Anderson, R. W.; Lee, Y. C.; Savulian, G.; Barclay, B.; Lee, G.
National Science Foundation, Washington, DC. Engineering and Applied Science., February 1981, 89 p.
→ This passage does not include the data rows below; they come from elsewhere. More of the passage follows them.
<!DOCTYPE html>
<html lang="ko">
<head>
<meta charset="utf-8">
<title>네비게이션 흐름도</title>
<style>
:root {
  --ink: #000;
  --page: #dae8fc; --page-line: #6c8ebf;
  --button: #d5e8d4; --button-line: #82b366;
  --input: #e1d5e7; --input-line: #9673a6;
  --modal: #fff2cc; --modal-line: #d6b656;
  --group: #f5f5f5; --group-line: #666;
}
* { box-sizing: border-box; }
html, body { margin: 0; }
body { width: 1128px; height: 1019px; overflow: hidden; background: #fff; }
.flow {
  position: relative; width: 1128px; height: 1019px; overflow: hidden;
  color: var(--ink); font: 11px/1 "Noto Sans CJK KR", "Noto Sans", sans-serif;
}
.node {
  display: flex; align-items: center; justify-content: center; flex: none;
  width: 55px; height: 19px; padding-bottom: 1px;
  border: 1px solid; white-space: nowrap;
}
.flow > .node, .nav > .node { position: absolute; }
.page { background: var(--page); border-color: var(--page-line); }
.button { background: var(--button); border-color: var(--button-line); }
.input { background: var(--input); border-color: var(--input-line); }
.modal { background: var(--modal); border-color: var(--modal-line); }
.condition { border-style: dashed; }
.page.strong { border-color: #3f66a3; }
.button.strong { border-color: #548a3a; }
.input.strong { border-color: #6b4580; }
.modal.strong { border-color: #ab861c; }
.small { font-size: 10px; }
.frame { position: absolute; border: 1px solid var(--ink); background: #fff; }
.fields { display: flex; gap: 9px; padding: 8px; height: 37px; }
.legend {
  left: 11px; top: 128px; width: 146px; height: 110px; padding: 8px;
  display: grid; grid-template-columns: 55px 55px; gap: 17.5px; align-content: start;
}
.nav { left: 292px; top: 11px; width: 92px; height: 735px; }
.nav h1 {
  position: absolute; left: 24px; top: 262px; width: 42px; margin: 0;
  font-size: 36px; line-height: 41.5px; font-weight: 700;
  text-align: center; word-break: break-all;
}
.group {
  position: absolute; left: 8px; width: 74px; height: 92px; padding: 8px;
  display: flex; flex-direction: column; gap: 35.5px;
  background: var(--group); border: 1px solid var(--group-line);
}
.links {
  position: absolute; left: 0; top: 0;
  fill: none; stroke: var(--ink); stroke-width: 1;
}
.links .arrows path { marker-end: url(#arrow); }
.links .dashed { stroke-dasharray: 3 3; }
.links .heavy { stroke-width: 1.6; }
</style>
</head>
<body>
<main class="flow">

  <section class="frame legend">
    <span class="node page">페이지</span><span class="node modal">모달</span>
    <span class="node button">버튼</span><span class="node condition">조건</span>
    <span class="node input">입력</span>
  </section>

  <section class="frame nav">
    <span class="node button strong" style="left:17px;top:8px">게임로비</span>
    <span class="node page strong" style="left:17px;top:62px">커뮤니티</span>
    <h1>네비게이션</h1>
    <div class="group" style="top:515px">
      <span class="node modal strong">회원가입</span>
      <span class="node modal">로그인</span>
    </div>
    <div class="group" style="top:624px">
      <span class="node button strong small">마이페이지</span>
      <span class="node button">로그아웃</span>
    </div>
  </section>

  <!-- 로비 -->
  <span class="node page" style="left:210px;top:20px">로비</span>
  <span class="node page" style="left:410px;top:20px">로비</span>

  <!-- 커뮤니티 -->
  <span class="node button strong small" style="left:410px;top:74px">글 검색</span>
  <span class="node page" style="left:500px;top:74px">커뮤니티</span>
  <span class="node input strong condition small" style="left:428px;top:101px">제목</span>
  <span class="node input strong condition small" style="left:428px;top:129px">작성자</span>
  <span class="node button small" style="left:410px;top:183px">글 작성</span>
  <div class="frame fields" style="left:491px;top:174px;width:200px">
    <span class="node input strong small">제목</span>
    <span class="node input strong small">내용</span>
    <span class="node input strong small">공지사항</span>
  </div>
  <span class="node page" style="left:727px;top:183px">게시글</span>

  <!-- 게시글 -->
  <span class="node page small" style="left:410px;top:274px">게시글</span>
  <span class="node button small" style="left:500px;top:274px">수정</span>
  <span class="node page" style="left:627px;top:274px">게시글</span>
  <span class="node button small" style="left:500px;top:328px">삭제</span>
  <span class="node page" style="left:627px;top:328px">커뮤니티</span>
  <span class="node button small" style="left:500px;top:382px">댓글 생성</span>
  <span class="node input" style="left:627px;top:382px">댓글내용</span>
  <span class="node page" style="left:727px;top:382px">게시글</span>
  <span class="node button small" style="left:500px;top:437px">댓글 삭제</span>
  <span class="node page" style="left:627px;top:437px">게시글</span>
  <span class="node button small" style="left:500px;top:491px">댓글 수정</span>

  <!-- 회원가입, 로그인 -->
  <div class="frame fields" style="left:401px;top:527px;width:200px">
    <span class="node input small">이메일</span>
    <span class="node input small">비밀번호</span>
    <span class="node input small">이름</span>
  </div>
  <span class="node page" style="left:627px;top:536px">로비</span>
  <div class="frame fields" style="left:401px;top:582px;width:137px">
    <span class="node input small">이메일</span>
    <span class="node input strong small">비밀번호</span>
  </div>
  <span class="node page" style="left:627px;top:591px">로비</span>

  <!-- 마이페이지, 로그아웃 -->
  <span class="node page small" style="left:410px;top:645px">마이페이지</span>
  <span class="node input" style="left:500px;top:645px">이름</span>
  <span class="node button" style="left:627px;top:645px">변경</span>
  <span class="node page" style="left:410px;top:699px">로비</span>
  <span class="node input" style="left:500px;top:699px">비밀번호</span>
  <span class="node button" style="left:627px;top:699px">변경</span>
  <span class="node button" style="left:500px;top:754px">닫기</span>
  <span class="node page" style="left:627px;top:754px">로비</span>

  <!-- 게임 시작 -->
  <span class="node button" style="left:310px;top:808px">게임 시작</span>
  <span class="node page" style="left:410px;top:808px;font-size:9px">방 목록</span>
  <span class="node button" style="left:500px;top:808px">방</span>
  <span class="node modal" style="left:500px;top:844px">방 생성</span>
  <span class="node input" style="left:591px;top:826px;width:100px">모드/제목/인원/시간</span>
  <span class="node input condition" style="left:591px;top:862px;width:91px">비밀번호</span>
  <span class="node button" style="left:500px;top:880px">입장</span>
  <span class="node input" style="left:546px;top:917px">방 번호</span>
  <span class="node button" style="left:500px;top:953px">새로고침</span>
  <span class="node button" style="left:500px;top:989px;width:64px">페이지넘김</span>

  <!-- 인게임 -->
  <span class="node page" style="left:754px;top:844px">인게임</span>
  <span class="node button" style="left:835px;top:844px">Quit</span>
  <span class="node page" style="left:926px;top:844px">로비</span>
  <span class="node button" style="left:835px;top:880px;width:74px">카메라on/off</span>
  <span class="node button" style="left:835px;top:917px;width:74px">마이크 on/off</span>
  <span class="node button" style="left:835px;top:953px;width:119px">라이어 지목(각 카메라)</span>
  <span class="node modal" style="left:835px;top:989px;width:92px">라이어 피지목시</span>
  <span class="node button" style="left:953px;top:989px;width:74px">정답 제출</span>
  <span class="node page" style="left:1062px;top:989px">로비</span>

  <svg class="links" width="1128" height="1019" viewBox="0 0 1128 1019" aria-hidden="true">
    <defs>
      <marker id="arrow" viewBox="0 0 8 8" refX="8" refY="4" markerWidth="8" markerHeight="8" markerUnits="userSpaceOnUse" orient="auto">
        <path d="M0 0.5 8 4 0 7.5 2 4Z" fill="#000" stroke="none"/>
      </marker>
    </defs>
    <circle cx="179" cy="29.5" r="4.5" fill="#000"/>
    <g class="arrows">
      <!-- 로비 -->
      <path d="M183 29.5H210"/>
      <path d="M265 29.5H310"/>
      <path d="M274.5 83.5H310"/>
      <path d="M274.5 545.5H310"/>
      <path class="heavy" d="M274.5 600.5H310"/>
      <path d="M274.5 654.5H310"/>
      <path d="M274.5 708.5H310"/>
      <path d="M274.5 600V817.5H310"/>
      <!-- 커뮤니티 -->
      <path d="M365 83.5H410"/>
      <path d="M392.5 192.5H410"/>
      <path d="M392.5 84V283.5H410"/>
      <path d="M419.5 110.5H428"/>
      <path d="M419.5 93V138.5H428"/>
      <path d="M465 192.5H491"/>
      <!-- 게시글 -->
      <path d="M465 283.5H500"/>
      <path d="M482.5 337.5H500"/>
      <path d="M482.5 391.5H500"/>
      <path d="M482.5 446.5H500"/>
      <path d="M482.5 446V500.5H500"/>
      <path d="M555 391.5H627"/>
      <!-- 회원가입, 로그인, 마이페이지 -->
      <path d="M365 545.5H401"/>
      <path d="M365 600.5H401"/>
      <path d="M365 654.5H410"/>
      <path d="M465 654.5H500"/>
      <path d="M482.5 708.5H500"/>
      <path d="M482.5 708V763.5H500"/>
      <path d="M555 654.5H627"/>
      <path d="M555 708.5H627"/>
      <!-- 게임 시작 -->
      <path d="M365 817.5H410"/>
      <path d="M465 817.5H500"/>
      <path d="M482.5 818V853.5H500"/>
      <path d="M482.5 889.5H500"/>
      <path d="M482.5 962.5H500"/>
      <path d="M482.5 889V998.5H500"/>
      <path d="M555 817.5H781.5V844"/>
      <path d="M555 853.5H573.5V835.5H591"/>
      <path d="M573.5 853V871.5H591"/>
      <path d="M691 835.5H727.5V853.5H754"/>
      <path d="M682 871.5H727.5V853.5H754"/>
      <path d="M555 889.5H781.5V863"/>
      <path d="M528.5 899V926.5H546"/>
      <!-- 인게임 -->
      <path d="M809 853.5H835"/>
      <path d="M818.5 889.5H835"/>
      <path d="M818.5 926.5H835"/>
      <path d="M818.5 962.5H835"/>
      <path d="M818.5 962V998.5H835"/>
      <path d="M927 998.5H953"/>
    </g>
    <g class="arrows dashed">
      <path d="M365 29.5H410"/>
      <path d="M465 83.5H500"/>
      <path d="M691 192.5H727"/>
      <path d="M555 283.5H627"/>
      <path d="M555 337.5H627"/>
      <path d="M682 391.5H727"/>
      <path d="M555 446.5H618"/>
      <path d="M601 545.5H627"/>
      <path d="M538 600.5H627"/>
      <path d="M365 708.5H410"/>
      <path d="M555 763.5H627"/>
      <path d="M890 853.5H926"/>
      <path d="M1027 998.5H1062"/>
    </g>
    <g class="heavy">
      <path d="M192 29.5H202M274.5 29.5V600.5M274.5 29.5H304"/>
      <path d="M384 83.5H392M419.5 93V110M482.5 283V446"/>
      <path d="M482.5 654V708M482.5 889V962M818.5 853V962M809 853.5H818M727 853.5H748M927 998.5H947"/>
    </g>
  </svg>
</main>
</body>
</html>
This study investigates the effective participation of wood-framed interior shear wall partitions when determining the ultimate resistance capacity of two- and three-story masonry apartment buildings to seismic loading. Load vs. deflection tests were performed on 8 ft by 8 ft wall panel specimens constructed of four different facing materials, including wood lath and plaster, gypsum lath and plaster, and gypsum wallboard with joints placed either horizontally or vertically. The wood lath and plaster construction was found to be significantly stronger and stiffer than the other three specimens. Analyses of the test panels using finite element methods to predict their static resistance characteristics indicated that the facing material acts as the primary shear-resisting structural element. Resistance of shear wall partitions to lateral loads was assessed using a partition layout with floor-to-ceiling interior walls. Maximum shear values of transverse partitions were compared with shear values obtained by testing wood lath and plaster wall panels. These partitions may contribute significantly to the lateral load resistance of pre-1933 masonry buildings. Potential building applications of this research can utilize existing interior partitions as shear walls and strengthen these systems when additional shear wall resistance is required.
Dynamic response; Apartment buildings; NTISNSFRA; Earthquake engineering; Loads (Forces); Earthquakes; Finite element analysis; Shear walls; Walls; Mathematical models; Framed structures; Dynamic structural analysis